Keteleeria is a genus of three species of coniferous trees in the family Pinaceae first described as a genus in 1866.[1][2]

Keteleeria evelyniana.jpg
Keteleeria evelyniana leaves
Scientific classification e
Kingdom: Plantae
Clade: Tracheophytes
Clade: Gymnosperms
Division: Pinophyta
Class: Pinopsida
Order: Pinales
Family: Pinaceae
Subfamily: Abietoideae
Genus: Keteleeria

The genus name Keteleeria honours J.B. Keteleer (1813–1903), a French nurseryman. The group is related to the genera Nothotsuga and Pseudolarix. It is distinguished from Nothotsuga by the much larger cones, and from Pseudolarix by the evergreen leaves and the cones not disintegrating readily at maturity. All three genera share the unusual feature of male cones produced in umbels of several together from a single bud, and also in their ability, very rare in the Pinaceae, of being able to coppice.

The genus is found in southern China (from Shaanxi south to Guangdong and Yunnan), Hainan, Taiwan, northern Laos, and Vietnam.[3]

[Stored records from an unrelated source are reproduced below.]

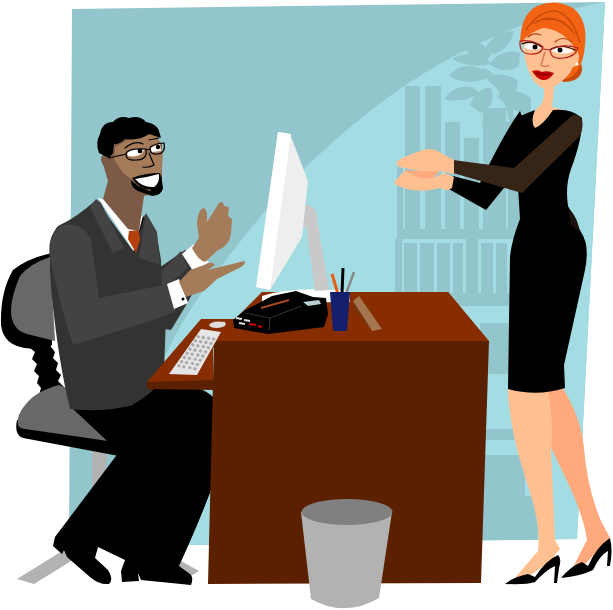
<!DOCTYPE html>
<html lang="en">
<head>
<meta charset="utf-8">
<title>Office conversation</title>
<style>
:root{--wall:#93c5cd;--light:#a3dde3;--wood:#5a2000;--woodtop:#872d00;--suit:#333;--suitlit:#434343;--skinm:#a47c5a;--skinms:#7d5a45;--skinw:#ffc091;--skinws:#ffa97c;--hair:#f26414;--hairdark:#c94a08;--sleeve:#362416;--grey:#b2b2b2;--greydark:#808080;--seat:#686868;--navy:#14206e;--red:#c80000}
html,body{margin:0;background:#fff;overflow:hidden}
svg{display:block;width:613px;height:610px}
.wall{fill:var(--wall)}.light{fill:var(--light)}.wood{fill:var(--wood)}.woodtop{fill:var(--woodtop)}
.suit{fill:var(--suit)}.suitlit{fill:var(--suitlit)}.skinm{fill:var(--skinm)}.skinms{fill:var(--skinms)}
.skinw{fill:var(--skinw)}.skinws{fill:var(--skinws)}.hair{fill:var(--hair)}.hairdark{fill:var(--hairdark)}
.sleeve{fill:var(--sleeve)}.grey{fill:var(--grey)}.greydark{fill:var(--greydark)}.seat{fill:var(--seat)}
.navy{fill:var(--navy)}.red{fill:var(--red)}.white{fill:#fff}.steel{fill:#c9c9c9}
.line{fill:none;stroke:#000;stroke-width:1.2;stroke-linecap:round}
</style>
</head>
<body>
<svg viewBox="0 0 613 610" role="img" aria-label="A man at an office desk talks with a standing woman">
<defs>
<clipPath id="wall-clip"><path d="M72 9L605 2L577 539L69 547Z"/></clipPath>
</defs>

<g id="wall" clip-path="url(#wall-clip)">
<rect class="wall" width="613" height="610"/>
<path class="light" d="M120 560C124 450 150 365 205 288C240 240 275 197 310 163C390 87 480 26 613 0V610H120Z"/>
<g id="bookcase" class="wall">
<path d="M405 86H420V230H405ZM425 86H441V230H425ZM445 122H460V230H445ZM464 138H479V230H464ZM483 108H506V230H483ZM508 130H530V230H508ZM397 163H403V230H397Z"/>
<path d="M397 229H540V239H397ZM395 239H402V294H395ZM404 243H417V294H404ZM420 243H434V294H420ZM437 243H450V294H437ZM453 243H463V294H453ZM466 239H478V294H466ZM481 243H493V294H481ZM496 243H507V294H496ZM394 293H540V306H394Z"/>
<path d="M480 323H540V374H480ZM480 429H540V440H480ZM480 455H525V496H480ZM480 496H538V540H480Z"/>
</g>
<g id="plant" class="wall">
<path d="M482 122H545L536 180H490Z"/>
<path d="M449 76Q460 62 477 67Q489 72 486 79Q468 86 449 76ZM444 99Q455 84 472 87L480 93Q463 104 444 99ZM452 59Q465 50 486 57L491 64Q471 69 452 59ZM455 39Q480 37 492 54L486 60Q464 55 455 39ZM486 47Q494 32 514 31Q510 49 494 54ZM489 64Q501 48 520 53L519 66Q505 75 489 64ZM487 79Q502 69 518 81L516 91Q498 93 487 79ZM470 105Q477 87 491 88Q497 105 481 113ZM497 96Q513 84 531 98V115Q510 112 497 96Z"/>
<path d="M478 72Q505 86 510 126L516 126Q509 80 484 68Z"/>
</g>
</g>

<g id="chair">
<path class="grey" d="M92 447L107 451L105 492L92 488ZM67 548L76 558L34 584L17 579ZM181 561L199 571L189 577L178 568Z"/>
<path d="M29 342L49 337L51 347L55 352L53 358L58 363L56 370L61 375L58 381L64 387L62 397L39 395L41 388L37 383L39 376L34 371L37 364L32 359L35 352L30 348Z"/>
<path d="M52 253Q28 258 13 270Q0 292 1 325Q3 341 17 346Q33 352 52 345Z"/>
<path class="seat" d="M50 257Q29 264 20 276Q8 304 12 319Q15 331 27 334L55 341Z"/>
<path d="M17 420L140 436L119 456L23 438Q14 435 17 420Z"/>
<path class="seat" d="M59 385Q36 391 26 404Q16 415 18 425Q19 428 25 429L122 443L150 420Z"/>
</g>

<g id="man">
<g id="trousers-and-shoes">
<path d="M73 409L166 385Q202 384 214 398V482Q201 518 179 566L190 574Q194 577 191 585L141 580L138 573L139 581L122 582L121 571L125 560L98 547L95 558L108 570Q114 580 109 584Q99 585 90 577L67 557L64 550L62 554L53 546L55 537L119 452Z"/>
</g>
<g id="far-arm">
<path class="suit" d="M156 270L185 250L208 266L185 307L171 330L157 328Z"/>
<path class="suitlit" d="M157 276L181 251L188 268L163 289Z"/>
<path class="white" d="M182 254L194 244L209 263L193 271Z"/>
<path class="skinm" d="M192 248L199 238L197 224Q198 210 203 208Q208 208 207 222L219 203Q223 200 224 206L229 207L228 216L232 219L231 234Q229 246 218 250L205 262Q198 260 192 248Z"/>
</g>
<g id="torso">
<path class="white" d="M98 198L135 253L143 217L132 207Z"/>
<path d="M133 253L143 216L148 222L140 260Z"/>
<path class="suit" d="M96 200L134 252L145 214L156 231L161 260L164 375Q157 391 132 405Q95 413 70 408Q59 365 52 298Q46 238 58 226Q76 218 96 200Z"/>
<path class="suitlit" d="M96 199L101 203L124 248L113 253L105 237L90 207ZM146 213L157 232L160 265L139 258Z"/>
<path d="M129 231L139 230L140 240L136 253L128 239Z" fill="#b4410c"/>
<path class="suit" d="M70 409L51 265Q45 235 61 225L97 303L169 287L173 313L166 316L164 372L133 405Q102 413 70 409Z"/>
<path class="suitlit" d="M60 226Q80 220 91 239L99 298L169 284L176 311L150 321L73 345Q64 320 50 258Q49 235 60 226Z"/>
</g>
<g id="near-hand">
<path class="white" d="M167 284L179 279L188 303L174 309Z"/>
<circle cx="183" cy="299" r="1.5"/>
<path class="skinm" d="M179 282L190 270L204 265Q212 260 215 265L208 270L244 261Q247 263 241 267L217 279L204 291L186 297Z"/>
</g>
<g id="man-head">
<path class="skinms" d="M103 164L108 181L103 199L128 229L139 231L144 196L157 193L162 180V145L149 126L116 142L108 154Z"/>
<path class="skinm" d="M115 147Q130 137 156 133L163 153L161 182L152 193L138 190Q120 181 114 166Z"/>
<path class="skinms" d="M115 161Q101 149 101 160Q102 168 114 171L117 184L136 192L143 188L123 173Z"/>
<path d="M109 158L99 153Q95 143 100 134Q102 122 113 122Q119 115 129 118Q140 115 146 122Q157 124 159 131L161 138L149 134Q140 141 125 139Q119 145 114 144L113 153Z"/>
<path d="M131 180Q131 188 138 191L152 196Q162 195 163 188L161 174L159 186L150 191L138 186Z"/>
<path d="M132 178Q145 173 160 173L162 182L157 190Q141 192 132 178Z"/>
<path class="white" d="M135 179Q148 177 159 174Q160 183 154 187Q143 188 135 179Z"/>
<path class="white" d="M127 153Q137 146 144 150Q141 158 128 156ZM150 148L160 144L161 151L152 152Z"/>
<circle cx="140" cy="151" r="2.4"/><circle cx="158" cy="147" r="2.2"/>
<path class="line" stroke-width="2.5" d="M125 148Q135 140 143 144M149 140L159 138"/>
<path class="line" d="M109 158L126 154Q127 148 146 149Q148 160 136 160Q126 161 126 154M146 150L150 149Q150 144 164 143Q166 153 158 154Q150 155 150 149"/>
<path class="line" d="M149 153L154 165Q149 168 143 167" stroke="#5b3b29"/>
</g>
</g>

<g id="desk">
<path class="woodtop" d="M147 382L201 319L235 319L250 310L262 292H448L489 342L213 348V383Z"/>
<path class="wood" d="M147 382L213 380V390L147 389Z"/>
<path class="wood" d="M214 341H489L481 583L208 584Z"/>
<path class="woodtop" d="M262 292H448L489 341H213Z"/>
</g>

<g id="keyboard-and-mouse">
<path d="M169 374L201 329L221 332L197 375Z" fill="#e6e6e6"/>
<path d="M178 367L200 334M183 368L205 335M189 369L210 336M194 370L215 337" fill="none" stroke="#aaa" stroke-width="3" stroke-dasharray="3 2"/>
<path d="M209 325Q212 320 225 322Q228 327 217 328Q210 328 209 325Z" fill="#ddd"/>
</g>

<g id="monitor">
<path class="white" d="M262 296Q292 286 349 291L350 302L262 303Z"/>
<path class="steel" d="M304 211L316 213L329 290L315 291Z"/>
<circle class="steel" cx="306" cy="216" r="11"/>
<path d="M278 132L290 134L308 181L302 237L270 290L257 287Z" fill="#eee"/>
<path class="white" d="M278 132L291 134L270 290L256 287Z"/>
</g>

<g id="telephone">
<path d="M233 320L244 311L272 296L296 291L313 297L326 298L328 314L324 327L268 334L234 328Z"/>
<path d="M303 302L319 300L321 304L308 306Z" fill="#b9d0d0"/>
<path d="M261 308L289 300" stroke="#a34b20" stroke-width="2"/>
<path d="M236 318L242 319M244 320L250 321M239 323L245 324" stroke="#ddd" stroke-width="2"/>
<path d="M249 324L256 325M258 326L262 327" stroke="#d00000" stroke-width="2"/>
<path d="M245 313L270 318L301 306M270 318L269 330" fill="none" stroke="#333"/>
</g>

<g id="pencil-cup">
<path d="M332 274L338 294" stroke="#e85f12" stroke-width="3"/>
<path d="M343 268L342 294" stroke="#000" stroke-width="3"/>
<path d="M354 272L346 294" stroke="#888" stroke-width="2.5"/>
<path class="navy" d="M330 292H350L347 331H333Z"/>
</g>
<g id="name-plate">
<path d="M353 301L359 296L382 329L372 331Z" fill="#a67650"/>
<path d="M353 301L372 331L366 323L354 307Z" fill="#6b3c1d"/>
</g>

<g id="waste-bin">
<path class="grey" d="M301 512L311 599Q345 618 379 598L392 512Z"/>
<ellipse class="greydark" cx="347" cy="512" rx="45.5" ry="13"/>
</g>

<g id="woman">
<g id="legs">
<path class="skinws" d="M542 391L562 387Q581 417 584 448Q587 488 601 521L610 538L601 548L586 563L570 573L587 540Q584 517 568 483L545 435Z"/>
<path class="skinw" d="M508 388L548 390Q554 424 551 452L555 540L560 549L550 561L531 575L514 579L538 551Q541 526 529 489Q509 431 508 388Z"/>
</g>
<g id="shoes">
<path d="M505 584Q513 577 528 574L535 577Q546 560 558 555Q562 558 559 568L557 583H554L555 566Q546 570 535 582Q526 585 505 584Z"/>
<path d="M561 578Q571 566 582 562L588 566Q597 546 610 538Q613 549 610 566H607L608 551Q600 555 593 570Q581 576 561 578Z"/>
</g>
<g id="far-arm-woman">
<path d="M520 111L535 150L486 210L447 188L453 176L480 183Q504 133 520 111Z"/>
<path class="skinw" d="M454 177L452 188Q447 192 440 188Q423 193 407 189L396 185Q393 181 398 178L404 171Q420 174 435 177L444 173Z"/>
</g>
<g id="neck">
<path class="skinw" d="M543 82L554 88L552 107L571 112L545 134L528 126L536 109Q547 103 543 82Z"/>
</g>
<g id="dress">
<path d="M535 110Q530 122 535 128Q543 125 553 110Q571 108 582 118Q583 137 571 169Q565 186 568 206L581 232Q590 245 585 270L564 365L565 388Q537 397 508 389L510 256Q512 239 520 219L516 155Q512 135 520 116Z"/>
<path d="M568 207Q580 221 579 232L571 225Z" fill="#1c120b"/>
</g>
<g id="near-arm">
<path class="sleeve" d="M453 160L514 168L567 120Q574 112 581 117Q585 127 579 137L522 193L453 173Z"/>
<path class="skinw" d="M454 160V174L440 171Q433 180 420 179L405 174L420 171L399 167Q394 163 400 159L412 154L423 150Q433 147 439 152Z"/>
<path class="skinws" d="M404 170Q423 172 438 171Q435 180 420 178Z"/>
</g>
<g id="woman-head">
<path class="hairdark" d="M566 64Q583 57 582 70Q580 82 563 82L558 74Z"/>
<path class="hair" d="M520 42Q521 14 537 6Q555 -2 573 8Q588 20 585 45Q584 61 577 71Q570 81 560 79L567 54Z"/>
<path class="skinw" d="M523 39L532 27Q548 21 563 29L576 45L579 56Q579 67 573 67Q569 78 551 89Q542 91 533 80Q523 63 523 39Z"/>
<path class="hair" d="M521 43Q523 31 538 22Q556 20 572 35Q579 44 576 56L573 45Q560 29 543 28Q529 32 521 43Z"/>
<path d="M526 30Q538 11 556 11Q573 16 580 43M533 24Q553 10 572 30M545 20Q560 15 575 34" fill="none" stroke="#c94a08" stroke-width="1.5"/>
<path class="line" stroke-width="1.8" d="M528 37Q533 32 541 35M555 42Q563 35 572 42" style="stroke:#b74810"/>
<path class="white" d="M524 46Q531 40 541 48Q533 52 525 48ZM552 49Q563 45 573 51Q563 56 552 51Z"/>
<circle cx="535" cy="47" r="2.5"/><circle cx="560" cy="50" r="2.5"/>
<path class="line" d="M522 44Q531 39 542 47M551 49Q561 43 575 50"/>
<path class="line" d="M520 41Q519 54 530 54Q541 55 543 47Q533 39 520 41M543 49L550 50Q551 60 563 58Q575 57 578 48Q564 43 550 50" style="stroke:#b42020"/>
<path d="M545 52L541 65Q545 68 549 65" fill="none" stroke="#d07a4c" stroke-width="1.5"/>
<path class="red" d="M532 71Q538 69 542 72Q547 70 554 73Q549 81 542 80Q536 78 532 71Z"/>
<path d="M535 73Q543 76 551 74" fill="none" stroke="#5c0000"/>
<circle class="white" cx="577" cy="64" r="1.6"/>
</g>
</g>
</svg>
</body>
</html>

They are evergreen trees reaching 35 m (115 ft) tall. The leaves are flat, needle-like, 1.5–7 cm (9162+34 in) long and 2–4 cm (13161+916 in) broad. The cones are erect, 6–22 cm (2+388+1116 in) long, and mature in about 6–8 months after pollination; cone size and scale shape is very variable within all three species.

The variability of the cones has led in the past to the description of several additional species (up to 16 'species' have been named), but most authorities now only accept three species. Flora of China, however, recognized five.[4]

The World Checklist maintained by Kew Botanical Garden accepts the following:[3]


Image Name Common name Distribution
  Keteleeria davidiana (C.E.Bertrand) Beissn. central and southern China, Taiwan
  Keteleeria evelyniana Mast. Evelyn keteleeria Sichuan, Yunnan, N Laos, Vietnam
  Keteleeria fortunei (A.Murray) Carrière southern China
formerly included[3]

moved to Abies

Fossil recordEdit

Fossil pollen of Keteleeria caucasica have been recovered from strata of the Late Miocene in Georgia in the Caucasus region.[5] Keteleeria sp. fossils are also known from the early Pleistocene of southern Portugal.[6]


  1. ^ Carrière, Élie Abel. 1866. Revue Horticole 37: 449
  2. ^ Tropicos, Keteleeria Carrière
  3. ^ a b c d Kew World Checklist of Selected Plant Families
  4. ^ "Keteleeria Carrière, Rev. Hort. 37: 449. 1866". Flora of China. 4: 42.
  5. ^ The History of the Flora and Vegetation of Georgia by Irina Shatilova, Nino Mchedlishvili, Luara Rukhadze, Eliso Kvavadze, Georgian National Museum Institute of Paleobiology, Tbilisi 2011, ISBN 978-9941-9105-3-1
  6. ^ Fernando Reboredo, Forest Context and Policies in Portugal: Present and Future Challenges, Springer, 28 August 2014 - ISBN 978-3-319-08455-8

External linksEdit